Sometimes it feels too big and we don’t know where to start. Here are four ways White parents can begin the journey at home.
SELF-REFLECT: Think about your knowledge, skills, and awareness around race. This will allow you to talk about race and racism, to identify racism when it happens, and to come up with strategies to counter it or to cope with it. Notice when you stereotype others, and stop to think about it. We all have biases that may have come from our childhood experiences, people around us, or the media. The more we reflect on our beliefs and where they came from, the more we can expand our racial literacy and model for our children to do the same.
SURVEY: Look around you and notice how much diversity children are seeing in their daily lives. Consider your own circle of friends, your children’s playmates, toys, music, and books. If children don’t see many people who look different from them, it can send a message about what’s important (or not)—but there are lots of ways to change that (see next paragraph)!
SEEK: You can start with a simple trip to the library to look at books featuring people who look different from you. Expose your children to a diverse range of people—look for cultural events, after school activities, clubs, and restaurants that involve people of different races. It’s okay to discuss racial and cultural differences (for instance, at an outdoor concert, you might say “the music is from [name of country], and lots of people here are from that country. There are many people with dark skin in that country.”) This is also a great way to engage and form connections within your community.
SPEAK: Talk your children about race, people’s differences, and how people are treated unfairly because of the color of their skin. Don’t wait until the “perfect” moment or until you have all the answers. If children are aware of current events, use dinnertime conversation to explain and talk about what’s happening, what needs to change and how we can all be part of that change, and encourage children to keep asking questions and sharing their thoughts.
Last, remember it’s okay to not have all the answers!
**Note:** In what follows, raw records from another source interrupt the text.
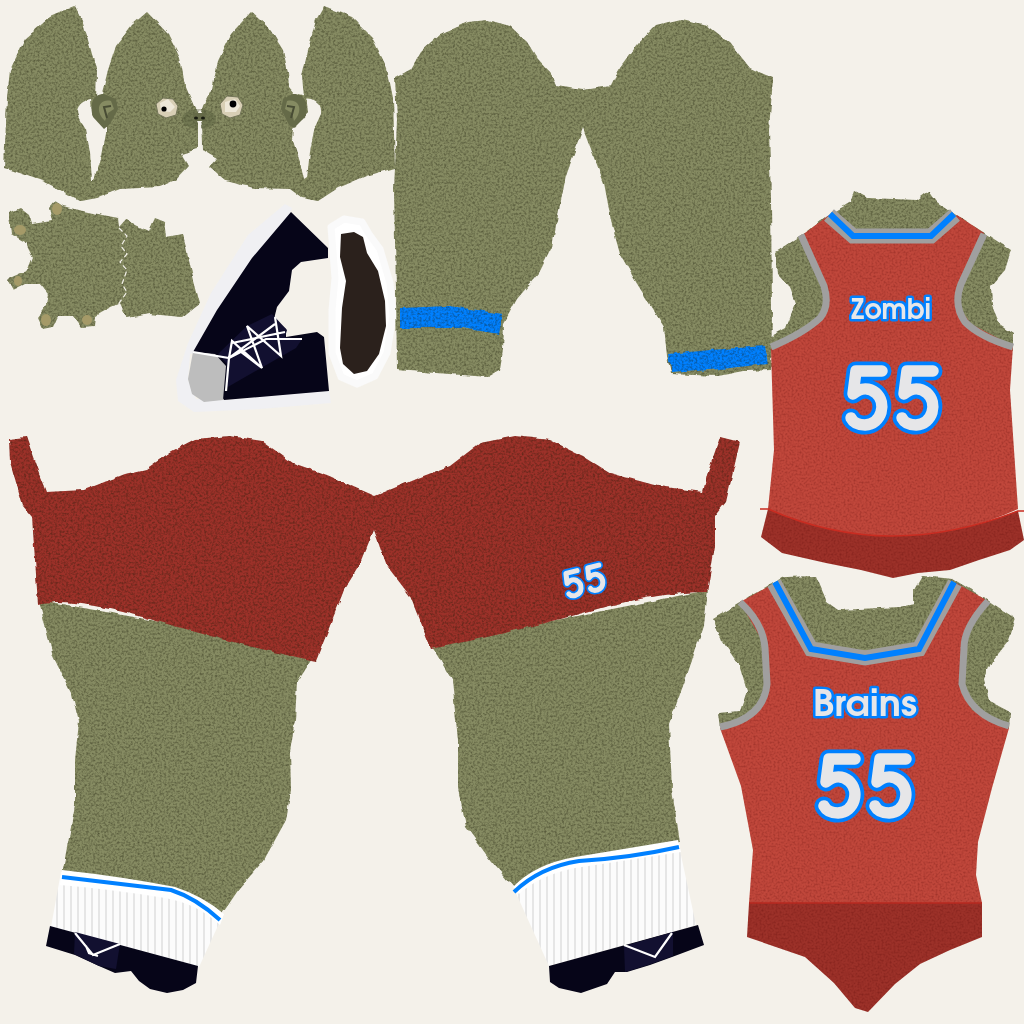
<!DOCTYPE html>
<html lang="en">
<head>
<meta charset="utf-8">
<title>Zombi basketball player texture sheet</title>
<style>
:root{--paper:#f4f1ea;--skin:#868b62;--skin-dark:#656a48;--jersey:#c0473b;--shorts:#9c3129;--blue:#0080ff;--trim:#a09f9f;--chalk:#e6e6e8;--shoe:#060518;--shoe-panel:#121030;--sole:#2b211c;--nail:#a59a68}
html,body{margin:0;background:var(--paper);overflow:hidden}
svg{display:block;width:1024px;height:1024px}
.skin{fill:var(--skin)}.ear{fill:var(--skin-dark)}.jersey{fill:var(--jersey)}.shorts{fill:var(--shorts)}
.blue{fill:var(--blue)}.shoe{fill:var(--shoe)}.panel{fill:var(--shoe-panel)}.nail{fill:var(--nail)}
.trim,.stripe,.lace{fill:none}
.trim{stroke:var(--trim);stroke-width:7}
.stripe{stroke:var(--blue);stroke-width:6}
.lace{stroke:#fff;stroke-width:2.2}
.word{font-family:"TeX Gyre Adventor","Open Sans",sans-serif;font-weight:700;fill:var(--chalk);stroke:var(--blue);stroke-width:5;stroke-linejoin:round;paint-order:stroke}
.digit{fill:none;stroke-linecap:round;stroke-linejoin:round}
</style>
</head>
<body>
<svg viewBox="0 0 1024 1024" role="img" aria-label="Texture sheet for a zombie basketball player">
<defs>
<filter id="grain" x="0" y="0" width="1024" height="1024" filterUnits="userSpaceOnUse" color-interpolation-filters="sRGB">
<feTurbulence type="fractalNoise" baseFrequency=".45" numOctaves="2" seed="5" result="noise"/>
<feColorMatrix in="noise" values="0 0 0 0 .1  0 0 0 0 .1  0 0 0 0 .03  .9 0 0 0 -.36" result="specks"/>
<feTurbulence type="fractalNoise" baseFrequency=".12" numOctaves="1" seed="3" result="wave"/>
<feDisplacementMap in="SourceGraphic" in2="wave" scale="5" xChannelSelector="R" yChannelSelector="G" result="rough"/>
<feComposite in="specks" in2="rough" operator="in" result="cut"/>
<feMerge><feMergeNode in="rough"/><feMergeNode in="cut"/></feMerge>
</filter>
<filter id="cloth" x="0" y="0" width="1024" height="1024" filterUnits="userSpaceOnUse" color-interpolation-filters="sRGB">
<feTurbulence type="fractalNoise" baseFrequency=".5" numOctaves="2" seed="8" result="noise"/>
<feColorMatrix in="noise" values="0 0 0 0 .3  0 0 0 0 0  0 0 0 0 0  .6 0 0 0 -.25"/>
<feComposite in2="SourceAlpha" operator="in" result="cut"/>
<feMerge><feMergeNode in="SourceGraphic"/><feMergeNode in="cut"/></feMerge>
</filter>
<pattern id="ribs" width="7" height="10" patternUnits="userSpaceOnUse"><path fill="#fcfcfc" d="M0 0H7V10H0Z"/><path fill="#e6e6e6" d="M0 0H2V10H0Z"/></pattern>
<path id="five" d="M40 9H14L11 32C19 25 28 26 34 31C45 41 40 62 23 63C16 63 11 60 9 56"/>
<g id="number" class="digit">
<g stroke="#0080ff" stroke-width="19"><use href="#five"/><use href="#five" x="51"/></g>
<g stroke="#e6e6e8" stroke-width="11.5"><use href="#five"/><use href="#five" x="51"/></g>
</g>
</defs>
<rect width="1024" height="1024" fill="#f4f1ea"/>

<g id="head">
<g class="skin" filter="url(#grain)">
<path d="M75 6L82 20L90 47L97 72L96 98C85 99 78 104 77 111C77 118 83 124 86 130L90 153L92 180H94L102 155L107 128L92 115L91 98L102 94L108 70L116 46L132 25L147 12L168 34L180 58L185 85L194 106L200 115L203 106L212 89L218 61L231 34L251 12L269 28L283 50L288 72L289 88L294 94L306 97L308 112L293 129L292 138L300 162L304 180L307 178L310 151L315 127L321 114C322 102 315 99 304 98L302 76L308 50L316 20L324 6L352 17L372 37L387 68L393 98L395 168L366 176L338 188L318 201L302 198L290 189L254 188L226 181L210 167L217 159L202 150L201 123H198V149L181 154L188 166L175 180L160 187L120 189L97 198L81 201L45 182L4 168L7 98L10 70L25 39L50 17Z"/>
</g>
<path class="ear" d="M104 94C93 94 89 104 93 117L104 129L110 124L118 109L116 99Z"/>
<path class="ear" d="M293 94C305 94 309 104 305 117L294 128L289 125L281 109L283 99Z"/>
<path class="skin" d="M111 101C99 98 94 111 105 121L108 113L114 109ZM287 101C299 98 304 110 294 121L292 113L285 109Z"/>
<path d="M111 106L104 107L107 118M287 106L294 107L291 118" fill="none" stroke="#484c34" stroke-width="2"/>
<ellipse cx="199" cy="119" rx="17" ry="10" fill="#515737" opacity=".4"/>
<path d="M198 150V123L195 117L200 110L205 117L201 123L202 150Z" fill="#f4f1ea"/>
<path class="ear" d="M193 113H206L204 121H195Z"/>
<ellipse cx="196" cy="118" rx="2" ry="1.5" fill="#181a10"/><ellipse cx="203" cy="118" rx="2" ry="1.5" fill="#181a10"/>
<path d="M163 98L173 99L178 106L176 115L166 118L158 114L156 104ZM227 96L238 97L243 105L240 115L230 118L222 114L220 104Z" fill="#d8cfb5" stroke="#75775a" stroke-width="1"/>
<path d="M160 103L168 99L175 107L170 112L161 111ZM225 102L235 99L240 106L236 112L225 112Z" fill="#eee8d8"/>
<circle cx="164" cy="109" r="2.6"/><circle cx="233" cy="104" r="3.4"/>
</g>

<g id="hand">
<path class="skin" filter="url(#grain)" d="M9 213L20 208L29 215L32 224L52 221L49 208L55 201L63 206L78 210L118 218L119 227L127 218L134 224L148 231L154 218L164 222L166 237L183 234L188 257L200 303L182 317L150 314L127 318L120 303L109 308L95 316L94 326L81 327L73 316L58 316L53 327L42 329L37 318L46 306L48 294L40 284L25 284L13 290L8 281L12 277L28 270L33 258L25 242L11 234Z"/>
<path d="M119 228L127 236L121 246L127 254L120 262L127 270L122 284L127 292L117 306" fill="none" stroke="#f4f1ea" stroke-width="1.2" stroke-dasharray="5 3"/>
<g class="nail"><ellipse cx="20" cy="230" rx="6" ry="5"/><ellipse cx="57" cy="209" rx="5" ry="6"/><ellipse cx="18" cy="281" rx="4" ry="5"/><ellipse cx="46" cy="320" rx="5" ry="6"/><ellipse cx="87" cy="320" rx="5" ry="5"/></g>
</g>

<g id="shoe">
<path d="M285 204L292 208L287 220L205 350L190 354L188 380L196 399L226 400L329 390L331 403L260 409L194 412L178 401L176 380L188 343L211 293L248 235Z" fill="#f0f0f3"/>
<path class="shoe" d="M291 212L328 248V258L301 262L292 270L289 291L277 307L274 319L286 329V337L317 332L324 337L329 391L224 400L193 352L217 310L252 258Z"/>
<path class="panel" d="M272 314L287 330L285 337L302 339L296 348L226 388L227 364L218 354L247 326Z"/>
<path d="M193 352L215 354L226 366L223 400L204 402L192 394L188 379Z" fill="#bdbdbd"/>
<path class="lace" d="M193 352L229 358L232 341L262 368L247 326L281 356L275 317M226 391L229 358L266 339L302 339M229 358L275 324M232 343L285 332M241 352L262 368"/>
<path d="M331 227L344 219L362 222L369 234L380 249L390 283L393 316L387 353L375 376L357 384L341 377L332 353L332 310L335 278Z" fill="#fff" stroke="#fafafa" stroke-width="7" stroke-linejoin="round"/>
<path d="M341 234L354 232L363 237L367 253L378 271L385 301L386 326L379 354L367 371L354 374L343 364L340 348L342 308L346 281L340 257Z" fill="#2b211c"/>
</g>

<g id="arms" filter="url(#grain)">
<path class="skin" d="M395 78L411 69L421 51L440 34L468 22L488 20L510 26L527 42L537 58L551 73L556 86L583 90L611 86L620 68L637 45L656 25L681 19L707 25L730 43L750 68L773 78L769 130L771 200L772 310L771 370L744 371L718 376L671 374L667 356L664 327L646 298L636 282L620 254L612 225L604 183L583 128L566 176L557 220L552 247L539 273L517 299L504 323L503 350L500 370L488 377L449 374L397 370L396 290L394 190L397 120Z"/>
<path class="blue" d="M400 308L450 306L503 314L499 334L462 328L400 328ZM668 354L710 350L765 346L768 364L720 369L672 373Z"/>
</g>

<g id="legs">
<g filter="url(#grain)">
<path class="skin" d="M39 600L317 650L297 681L295 720L290 752L291 790L286 820L264 860L239 889L220 917L180 894L62 874L75 805V760L79 722L72 695L53 656L43 618ZM431 645L708 590L704 625L687 675L669 724L672 790L680 842L570 862L515 889L491 861L466 827L458 788V740L452 680Z"/>
<path class="shorts" d="M9 439L26 437L39 474L46 492L84 490L125 474L146 469L172 451L195 439L230 436L262 441L293 463L327 475L375 496L418 478L450 466L480 443L515 436L550 440L583 456L610 473L658 486L703 492L707 475L720 437L740 442L726 502L715 516V546L707 592Q657 592 590 611T431 649L410 596L387 566L374 530L361 563L344 590L316 661Q250 648 160 622T38 604L32 517L23 506L10 462Z"/>
</g>
<g id="left-sock">
<path fill="url(#ribs)" d="M61 872Q125 880 175 892L222 917L199 967L51 927Z"/>
<path fill="#fff" d="M62 870Q125 877 175 887Q203 896 224 914L220 925Q198 904 165 898Q110 889 60 885Z"/>
<path class="stripe" style="stroke-width:4" d="M62 877Q120 884 171 890Q196 898 220 920"/>
<path class="shoe" d="M50 926L198 966L196 983L183 990L167 993L150 989L139 981L131 971L115 973L99 966L75 955L46 946Z"/>
<path class="panel" d="M75 932L120 944L116 969L99 966L74 954Z"/><path class="lace" d="M75 933L93 955L120 944M86 946L89 953L98 956"/>
</g>
<g id="right-sock">
<path fill="url(#ribs)" d="M515 891L560 870L679 846L696 925L549 966Z"/>
<path fill="#fff" d="M513 887Q535 864 575 857L678 840L681 852L575 868Q540 875 519 894Z"/>
<path class="stripe" style="stroke-width:4" d="M514 892Q540 867 579 861Q630 858 679 847"/>
<path class="shoe" d="M549 966L698 925L704 945L672 957L650 965L627 972L615 972L607 984L581 993L559 988L550 982Z"/>
<path class="panel" d="M624 946L673 932L673 956L648 965L625 972Z"/><path class="lace" d="M624 945L655 957L672 933"/>
</g>
<use href="#number" transform="translate(559 571) rotate(-14) scale(.44)"/>
</g>

<g id="jersey-back">
<path class="skin" filter="url(#grain)" d="M776 252L804 234L829 215L851 202L855 191L869 198L917 200L929 191L937 202L953 213L983 232L1011 250L1005 270L991 286L992 305L1001 326L1013 334V351L900 370L770 348V337L786 328L796 303L790 287L778 274Z"/>
<g filter="url(#cloth)">
<path class="jersey" d="M829 215L850 239H934L957 215L984 233L961 288L959 307L971 324L1013 346L1010 390L1014 450L1018 509Q960 536 892 536T768 509L774 450L771 349L821 319L827 303L822 280L801 236Z"/>
<path class="shorts" d="M768 509Q830 536 892 536T1018 511L1024 540L1010 550L979 560L950 570L918 573L893 578L861 570L826 563L782 553L761 537Z"/>
</g>
<path d="M760 509H768Q830 536 892 536T1018 511H1024" fill="none" stroke="#c92c21" stroke-width="1.5"/>
<path class="trim" d="M801 235L824 286Q830 306 820 318Q804 333 771 347M984 234L961 284Q953 305 965 322Q980 337 1013 347"/>
<path class="trim" style="stroke-width:15" d="M829 215L853 236H931L955 215"/>
<path class="stripe" d="M830 214L853 236H931L954 214"/>
<text class="word" x="851" y="319" font-size="28" textLength="80" lengthAdjust="spacingAndGlyphs">Zombi</text>
<use href="#number" x="842" y="362"/>
</g>

<g id="jersey-front">
<path class="skin" filter="url(#grain)" d="M713 619L743 601L775 582L785 577L816 576L827 602L838 610L900 607L914 604V590L922 576L953 579L986 599L1016 619L1008 642L992 661L984 679L989 701L1010 712L1009 728L860 740L721 728L719 713L740 711L747 691L739 665L722 641Z"/>
<g filter="url(#cloth)">
<path class="jersey" d="M775 583L811 648L865 659L920 648L956 583L988 601L967 632L962 684L972 710L1009 728L992 788L978 842L976 875L982 903H749L753 850L741 786L720 728L758 710L767 686L764 644L740 602Z"/>
<path class="shorts" d="M749 903H982V937L950 950L920 964L895 984L868 1012L855 1008L834 983L805 957L747 937Z"/>
</g>
<path d="M749 903H982" stroke="#b9281f" stroke-width="1.5"/>
<path class="trim" d="M740 602Q763 623 765 648L767 684Q764 718 720 727M988 601Q964 627 964 648L962 684Q970 715 1009 726"/>
<path class="trim" style="stroke-width:15" d="M774 583L811 649L865 658L919 649L955 583"/>
<path class="stripe" d="M775 582L811 649L865 658L919 649L954 582"/>
<text class="word" x="813" y="716" font-size="36" textLength="104" lengthAdjust="spacingAndGlyphs">Brains</text>
<use href="#number" x="815" y="750"/>
</g>
</svg>
</body>
</html>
By actively expanding your children’s racial awareness, you’re well on your way to raising the next antiracist that the world needs.